Work instructions. Among the entries below, count the lines holding the string "LineCollection". Respond with the number alone.

Data extracted from a collection:
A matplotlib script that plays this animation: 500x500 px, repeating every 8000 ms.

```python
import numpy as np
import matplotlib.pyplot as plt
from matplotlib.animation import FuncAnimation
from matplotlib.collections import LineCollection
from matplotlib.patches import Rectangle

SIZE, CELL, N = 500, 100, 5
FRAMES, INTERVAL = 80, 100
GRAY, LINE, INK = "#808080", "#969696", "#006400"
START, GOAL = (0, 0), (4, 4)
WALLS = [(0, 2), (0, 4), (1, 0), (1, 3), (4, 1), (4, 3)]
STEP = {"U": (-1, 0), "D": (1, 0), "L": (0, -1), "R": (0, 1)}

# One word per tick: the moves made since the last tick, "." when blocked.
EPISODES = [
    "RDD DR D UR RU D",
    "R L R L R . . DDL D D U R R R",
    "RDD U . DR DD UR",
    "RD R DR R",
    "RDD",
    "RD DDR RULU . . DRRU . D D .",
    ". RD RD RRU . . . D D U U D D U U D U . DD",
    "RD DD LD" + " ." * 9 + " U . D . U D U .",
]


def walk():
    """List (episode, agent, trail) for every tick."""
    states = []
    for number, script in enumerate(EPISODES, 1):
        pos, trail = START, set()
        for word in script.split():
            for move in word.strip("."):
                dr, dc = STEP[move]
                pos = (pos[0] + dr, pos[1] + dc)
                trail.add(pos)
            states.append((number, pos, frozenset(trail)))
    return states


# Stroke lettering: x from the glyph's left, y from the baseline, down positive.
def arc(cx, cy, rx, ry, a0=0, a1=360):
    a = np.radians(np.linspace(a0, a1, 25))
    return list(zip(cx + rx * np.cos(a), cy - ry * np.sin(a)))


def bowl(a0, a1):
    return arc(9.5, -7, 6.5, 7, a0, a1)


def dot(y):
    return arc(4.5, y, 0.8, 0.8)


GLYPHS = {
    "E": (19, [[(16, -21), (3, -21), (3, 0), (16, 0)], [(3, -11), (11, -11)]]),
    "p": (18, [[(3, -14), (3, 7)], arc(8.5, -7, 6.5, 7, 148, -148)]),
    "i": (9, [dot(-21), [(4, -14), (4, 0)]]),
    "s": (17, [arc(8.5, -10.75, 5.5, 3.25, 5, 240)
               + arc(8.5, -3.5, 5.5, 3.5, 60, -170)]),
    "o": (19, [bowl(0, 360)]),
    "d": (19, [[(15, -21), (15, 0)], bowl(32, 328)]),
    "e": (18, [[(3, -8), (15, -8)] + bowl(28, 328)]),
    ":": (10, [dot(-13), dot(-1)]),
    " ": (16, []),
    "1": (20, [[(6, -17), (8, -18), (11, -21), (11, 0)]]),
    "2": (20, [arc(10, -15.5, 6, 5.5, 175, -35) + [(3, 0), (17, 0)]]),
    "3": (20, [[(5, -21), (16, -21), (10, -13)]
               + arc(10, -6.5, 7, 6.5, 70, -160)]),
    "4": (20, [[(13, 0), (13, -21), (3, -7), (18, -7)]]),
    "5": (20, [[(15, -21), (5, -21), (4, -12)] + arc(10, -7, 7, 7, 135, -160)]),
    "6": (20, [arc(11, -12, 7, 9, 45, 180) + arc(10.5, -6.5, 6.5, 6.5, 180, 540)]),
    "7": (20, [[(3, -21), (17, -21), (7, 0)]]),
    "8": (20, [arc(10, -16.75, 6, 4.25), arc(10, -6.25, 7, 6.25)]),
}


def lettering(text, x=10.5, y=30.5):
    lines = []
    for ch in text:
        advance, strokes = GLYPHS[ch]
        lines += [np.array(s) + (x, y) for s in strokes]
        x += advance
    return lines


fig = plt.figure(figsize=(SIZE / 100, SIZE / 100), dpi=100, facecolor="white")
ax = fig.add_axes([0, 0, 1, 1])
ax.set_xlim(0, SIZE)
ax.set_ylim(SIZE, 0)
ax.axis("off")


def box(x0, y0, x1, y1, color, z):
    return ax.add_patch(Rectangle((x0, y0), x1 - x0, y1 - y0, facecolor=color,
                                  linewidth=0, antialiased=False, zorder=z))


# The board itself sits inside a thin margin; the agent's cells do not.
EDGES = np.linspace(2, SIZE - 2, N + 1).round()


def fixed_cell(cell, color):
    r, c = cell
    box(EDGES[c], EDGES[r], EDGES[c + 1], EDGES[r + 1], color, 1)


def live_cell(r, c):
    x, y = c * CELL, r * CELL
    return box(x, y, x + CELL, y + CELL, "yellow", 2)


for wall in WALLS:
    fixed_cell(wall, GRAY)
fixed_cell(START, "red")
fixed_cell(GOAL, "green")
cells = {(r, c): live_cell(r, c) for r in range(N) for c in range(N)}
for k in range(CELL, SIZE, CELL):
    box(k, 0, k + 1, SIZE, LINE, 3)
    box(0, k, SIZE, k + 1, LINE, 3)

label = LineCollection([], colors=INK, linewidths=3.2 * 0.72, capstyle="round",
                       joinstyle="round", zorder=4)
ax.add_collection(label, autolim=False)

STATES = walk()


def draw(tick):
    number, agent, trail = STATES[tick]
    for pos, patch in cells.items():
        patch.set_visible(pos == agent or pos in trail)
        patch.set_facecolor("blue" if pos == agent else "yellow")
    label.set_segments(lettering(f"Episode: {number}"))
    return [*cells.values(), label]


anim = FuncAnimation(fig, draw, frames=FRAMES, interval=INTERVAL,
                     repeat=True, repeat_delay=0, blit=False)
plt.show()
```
--
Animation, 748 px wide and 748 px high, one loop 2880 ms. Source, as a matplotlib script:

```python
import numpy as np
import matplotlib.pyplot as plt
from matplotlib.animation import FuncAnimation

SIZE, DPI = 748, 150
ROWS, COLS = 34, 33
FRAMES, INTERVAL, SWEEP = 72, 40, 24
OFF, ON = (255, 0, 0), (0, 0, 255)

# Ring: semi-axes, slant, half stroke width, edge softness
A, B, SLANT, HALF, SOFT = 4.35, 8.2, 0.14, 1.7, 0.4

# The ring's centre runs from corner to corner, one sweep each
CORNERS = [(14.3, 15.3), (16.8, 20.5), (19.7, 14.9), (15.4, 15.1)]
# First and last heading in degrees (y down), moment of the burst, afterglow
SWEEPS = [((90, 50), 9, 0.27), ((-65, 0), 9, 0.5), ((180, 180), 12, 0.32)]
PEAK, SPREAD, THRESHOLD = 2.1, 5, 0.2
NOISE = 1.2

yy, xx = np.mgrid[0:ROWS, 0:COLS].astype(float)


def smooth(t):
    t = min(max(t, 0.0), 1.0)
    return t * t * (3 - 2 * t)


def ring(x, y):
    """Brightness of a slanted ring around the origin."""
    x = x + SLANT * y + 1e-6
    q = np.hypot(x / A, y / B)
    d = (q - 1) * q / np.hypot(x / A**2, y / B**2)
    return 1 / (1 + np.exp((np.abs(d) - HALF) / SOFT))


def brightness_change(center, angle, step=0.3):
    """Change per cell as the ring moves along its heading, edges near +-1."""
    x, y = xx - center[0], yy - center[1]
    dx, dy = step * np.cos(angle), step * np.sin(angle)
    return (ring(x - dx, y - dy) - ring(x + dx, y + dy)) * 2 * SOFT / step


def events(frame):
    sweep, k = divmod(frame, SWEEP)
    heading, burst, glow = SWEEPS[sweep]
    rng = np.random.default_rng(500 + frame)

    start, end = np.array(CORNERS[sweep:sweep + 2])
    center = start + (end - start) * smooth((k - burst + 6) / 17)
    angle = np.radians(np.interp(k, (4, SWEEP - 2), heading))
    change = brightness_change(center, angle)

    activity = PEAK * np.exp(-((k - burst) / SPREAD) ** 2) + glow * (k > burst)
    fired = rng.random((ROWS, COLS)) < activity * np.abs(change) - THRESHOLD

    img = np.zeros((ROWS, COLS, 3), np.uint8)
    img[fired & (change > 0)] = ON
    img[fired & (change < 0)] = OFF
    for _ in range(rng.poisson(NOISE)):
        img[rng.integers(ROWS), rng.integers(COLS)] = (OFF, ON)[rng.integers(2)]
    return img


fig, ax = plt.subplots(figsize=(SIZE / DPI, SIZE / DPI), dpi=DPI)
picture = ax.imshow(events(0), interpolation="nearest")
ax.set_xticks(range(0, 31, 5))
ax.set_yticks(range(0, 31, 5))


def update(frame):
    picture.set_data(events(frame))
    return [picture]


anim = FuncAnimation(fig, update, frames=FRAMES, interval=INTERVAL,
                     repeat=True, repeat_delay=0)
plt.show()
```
* * *
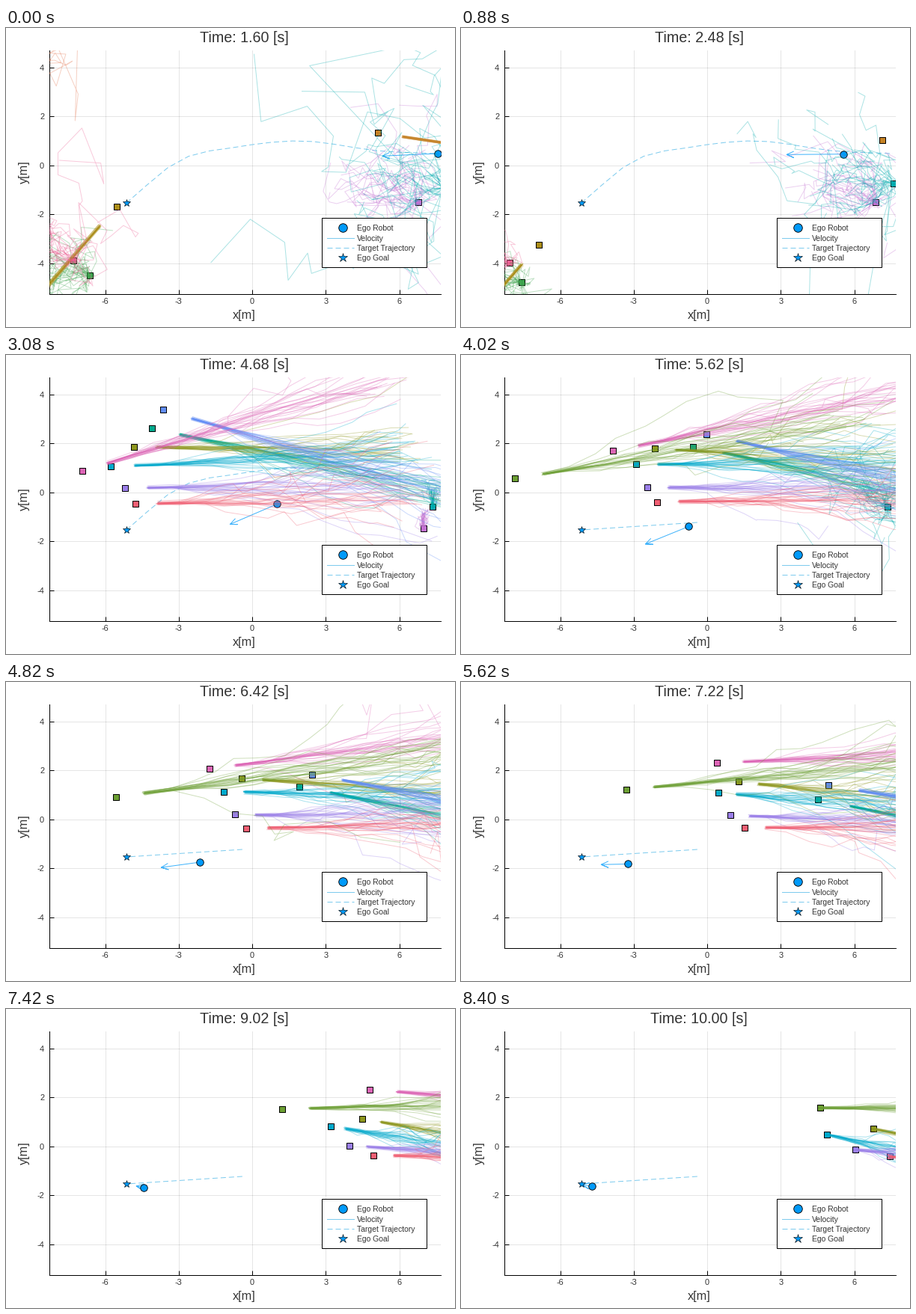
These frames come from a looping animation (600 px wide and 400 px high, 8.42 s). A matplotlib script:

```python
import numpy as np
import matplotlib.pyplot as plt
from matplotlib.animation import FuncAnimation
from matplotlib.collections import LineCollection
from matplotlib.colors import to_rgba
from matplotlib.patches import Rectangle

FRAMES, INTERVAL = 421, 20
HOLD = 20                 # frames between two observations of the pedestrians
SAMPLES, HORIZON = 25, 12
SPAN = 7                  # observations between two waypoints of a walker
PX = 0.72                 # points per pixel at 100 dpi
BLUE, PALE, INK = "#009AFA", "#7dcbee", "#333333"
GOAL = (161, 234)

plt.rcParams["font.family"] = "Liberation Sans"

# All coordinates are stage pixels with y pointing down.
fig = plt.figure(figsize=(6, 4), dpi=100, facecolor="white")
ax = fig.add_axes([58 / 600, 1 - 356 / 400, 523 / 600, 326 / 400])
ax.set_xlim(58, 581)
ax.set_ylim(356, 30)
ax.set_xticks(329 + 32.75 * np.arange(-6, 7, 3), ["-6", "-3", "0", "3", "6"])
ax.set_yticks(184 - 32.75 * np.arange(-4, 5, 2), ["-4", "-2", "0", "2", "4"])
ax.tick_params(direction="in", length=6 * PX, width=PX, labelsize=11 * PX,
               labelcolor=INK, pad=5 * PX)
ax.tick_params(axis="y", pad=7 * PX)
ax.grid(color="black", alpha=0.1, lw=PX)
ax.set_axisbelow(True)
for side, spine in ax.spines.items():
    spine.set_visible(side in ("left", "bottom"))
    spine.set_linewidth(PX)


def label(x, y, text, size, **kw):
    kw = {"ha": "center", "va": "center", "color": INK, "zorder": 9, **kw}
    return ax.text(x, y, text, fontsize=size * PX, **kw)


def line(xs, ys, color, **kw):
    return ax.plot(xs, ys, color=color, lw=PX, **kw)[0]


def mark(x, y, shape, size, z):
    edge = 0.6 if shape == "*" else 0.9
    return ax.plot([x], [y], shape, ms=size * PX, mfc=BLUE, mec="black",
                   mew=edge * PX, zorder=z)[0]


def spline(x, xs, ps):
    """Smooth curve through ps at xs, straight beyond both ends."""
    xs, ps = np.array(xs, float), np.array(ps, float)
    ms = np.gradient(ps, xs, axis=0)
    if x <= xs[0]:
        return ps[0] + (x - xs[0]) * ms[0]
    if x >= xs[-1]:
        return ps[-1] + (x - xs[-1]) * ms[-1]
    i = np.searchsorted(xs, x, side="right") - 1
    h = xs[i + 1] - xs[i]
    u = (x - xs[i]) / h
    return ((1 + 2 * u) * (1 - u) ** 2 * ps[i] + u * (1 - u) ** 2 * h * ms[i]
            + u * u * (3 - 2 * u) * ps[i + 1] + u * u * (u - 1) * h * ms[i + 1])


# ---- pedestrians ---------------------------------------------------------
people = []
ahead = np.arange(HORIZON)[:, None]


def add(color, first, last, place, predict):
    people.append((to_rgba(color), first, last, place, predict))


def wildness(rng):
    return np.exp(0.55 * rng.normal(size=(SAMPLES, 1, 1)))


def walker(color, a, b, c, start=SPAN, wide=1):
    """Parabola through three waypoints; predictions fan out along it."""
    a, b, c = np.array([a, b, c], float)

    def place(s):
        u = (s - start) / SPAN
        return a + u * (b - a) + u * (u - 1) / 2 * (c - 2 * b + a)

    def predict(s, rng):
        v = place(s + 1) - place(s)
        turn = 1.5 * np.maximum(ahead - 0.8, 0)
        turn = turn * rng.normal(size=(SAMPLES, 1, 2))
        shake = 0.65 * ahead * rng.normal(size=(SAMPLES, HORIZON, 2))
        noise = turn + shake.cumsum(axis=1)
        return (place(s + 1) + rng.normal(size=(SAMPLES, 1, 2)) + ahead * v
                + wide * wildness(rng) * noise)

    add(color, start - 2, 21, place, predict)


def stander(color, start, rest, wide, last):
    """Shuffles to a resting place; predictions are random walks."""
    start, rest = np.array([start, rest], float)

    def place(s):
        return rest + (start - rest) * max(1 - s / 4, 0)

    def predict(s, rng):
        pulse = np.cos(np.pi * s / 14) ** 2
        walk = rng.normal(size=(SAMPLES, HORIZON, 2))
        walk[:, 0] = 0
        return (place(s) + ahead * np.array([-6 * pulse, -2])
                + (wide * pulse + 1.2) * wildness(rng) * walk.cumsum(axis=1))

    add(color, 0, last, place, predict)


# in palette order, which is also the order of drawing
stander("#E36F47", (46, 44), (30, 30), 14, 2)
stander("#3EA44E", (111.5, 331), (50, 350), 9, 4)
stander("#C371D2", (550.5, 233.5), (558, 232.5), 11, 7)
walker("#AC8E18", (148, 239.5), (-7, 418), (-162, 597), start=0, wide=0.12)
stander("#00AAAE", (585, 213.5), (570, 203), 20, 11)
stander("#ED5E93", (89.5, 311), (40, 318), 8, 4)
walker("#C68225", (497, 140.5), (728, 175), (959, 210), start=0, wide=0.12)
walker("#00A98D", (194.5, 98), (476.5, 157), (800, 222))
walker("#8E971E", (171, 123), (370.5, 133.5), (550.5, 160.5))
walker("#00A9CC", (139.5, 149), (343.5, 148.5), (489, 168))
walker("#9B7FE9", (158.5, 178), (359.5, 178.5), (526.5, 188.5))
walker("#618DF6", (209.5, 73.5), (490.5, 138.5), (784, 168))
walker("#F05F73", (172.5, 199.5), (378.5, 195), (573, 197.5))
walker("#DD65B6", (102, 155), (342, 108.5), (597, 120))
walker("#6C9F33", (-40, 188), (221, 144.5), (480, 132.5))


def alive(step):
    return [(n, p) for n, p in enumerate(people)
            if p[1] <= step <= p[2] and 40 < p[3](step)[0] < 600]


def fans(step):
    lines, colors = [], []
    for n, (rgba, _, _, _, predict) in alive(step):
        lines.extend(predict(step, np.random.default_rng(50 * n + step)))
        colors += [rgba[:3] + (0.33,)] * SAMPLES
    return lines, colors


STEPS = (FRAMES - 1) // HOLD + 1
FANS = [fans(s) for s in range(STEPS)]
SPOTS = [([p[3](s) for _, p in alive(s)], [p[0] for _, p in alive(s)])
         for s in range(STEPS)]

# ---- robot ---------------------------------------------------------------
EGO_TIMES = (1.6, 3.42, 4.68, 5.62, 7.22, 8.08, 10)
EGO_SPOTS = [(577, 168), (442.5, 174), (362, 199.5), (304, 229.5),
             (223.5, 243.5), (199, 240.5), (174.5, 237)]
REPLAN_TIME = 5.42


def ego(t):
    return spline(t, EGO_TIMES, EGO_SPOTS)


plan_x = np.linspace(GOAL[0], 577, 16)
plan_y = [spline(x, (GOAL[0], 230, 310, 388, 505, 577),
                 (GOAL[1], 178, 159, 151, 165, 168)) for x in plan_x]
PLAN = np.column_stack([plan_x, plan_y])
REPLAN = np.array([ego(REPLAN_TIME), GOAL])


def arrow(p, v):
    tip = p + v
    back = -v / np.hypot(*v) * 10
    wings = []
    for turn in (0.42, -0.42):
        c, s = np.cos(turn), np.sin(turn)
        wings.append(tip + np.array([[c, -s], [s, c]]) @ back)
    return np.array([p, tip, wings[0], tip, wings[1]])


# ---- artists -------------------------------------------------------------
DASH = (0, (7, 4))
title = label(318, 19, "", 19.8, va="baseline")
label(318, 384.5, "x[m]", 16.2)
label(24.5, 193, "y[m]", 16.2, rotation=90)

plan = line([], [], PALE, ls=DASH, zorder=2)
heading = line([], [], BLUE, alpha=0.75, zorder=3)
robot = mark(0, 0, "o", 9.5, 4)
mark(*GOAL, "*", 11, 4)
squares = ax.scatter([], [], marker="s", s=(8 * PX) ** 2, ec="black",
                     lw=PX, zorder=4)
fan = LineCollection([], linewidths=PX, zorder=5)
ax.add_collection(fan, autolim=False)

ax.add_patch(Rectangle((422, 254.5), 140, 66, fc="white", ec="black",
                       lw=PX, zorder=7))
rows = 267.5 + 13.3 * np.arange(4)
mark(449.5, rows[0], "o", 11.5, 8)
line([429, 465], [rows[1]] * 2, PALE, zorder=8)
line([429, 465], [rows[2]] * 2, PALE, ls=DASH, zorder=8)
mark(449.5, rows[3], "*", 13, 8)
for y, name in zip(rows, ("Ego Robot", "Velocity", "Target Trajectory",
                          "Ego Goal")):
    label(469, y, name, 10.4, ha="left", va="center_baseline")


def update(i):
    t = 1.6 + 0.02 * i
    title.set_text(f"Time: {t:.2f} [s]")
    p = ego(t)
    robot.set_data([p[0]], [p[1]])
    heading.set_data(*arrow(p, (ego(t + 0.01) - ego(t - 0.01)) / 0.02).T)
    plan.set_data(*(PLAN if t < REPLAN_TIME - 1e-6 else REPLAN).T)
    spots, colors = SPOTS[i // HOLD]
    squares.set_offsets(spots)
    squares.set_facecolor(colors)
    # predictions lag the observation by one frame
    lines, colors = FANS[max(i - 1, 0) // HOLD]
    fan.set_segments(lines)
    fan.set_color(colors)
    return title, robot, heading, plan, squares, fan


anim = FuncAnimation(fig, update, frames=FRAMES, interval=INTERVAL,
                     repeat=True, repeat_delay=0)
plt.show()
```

Response area. 4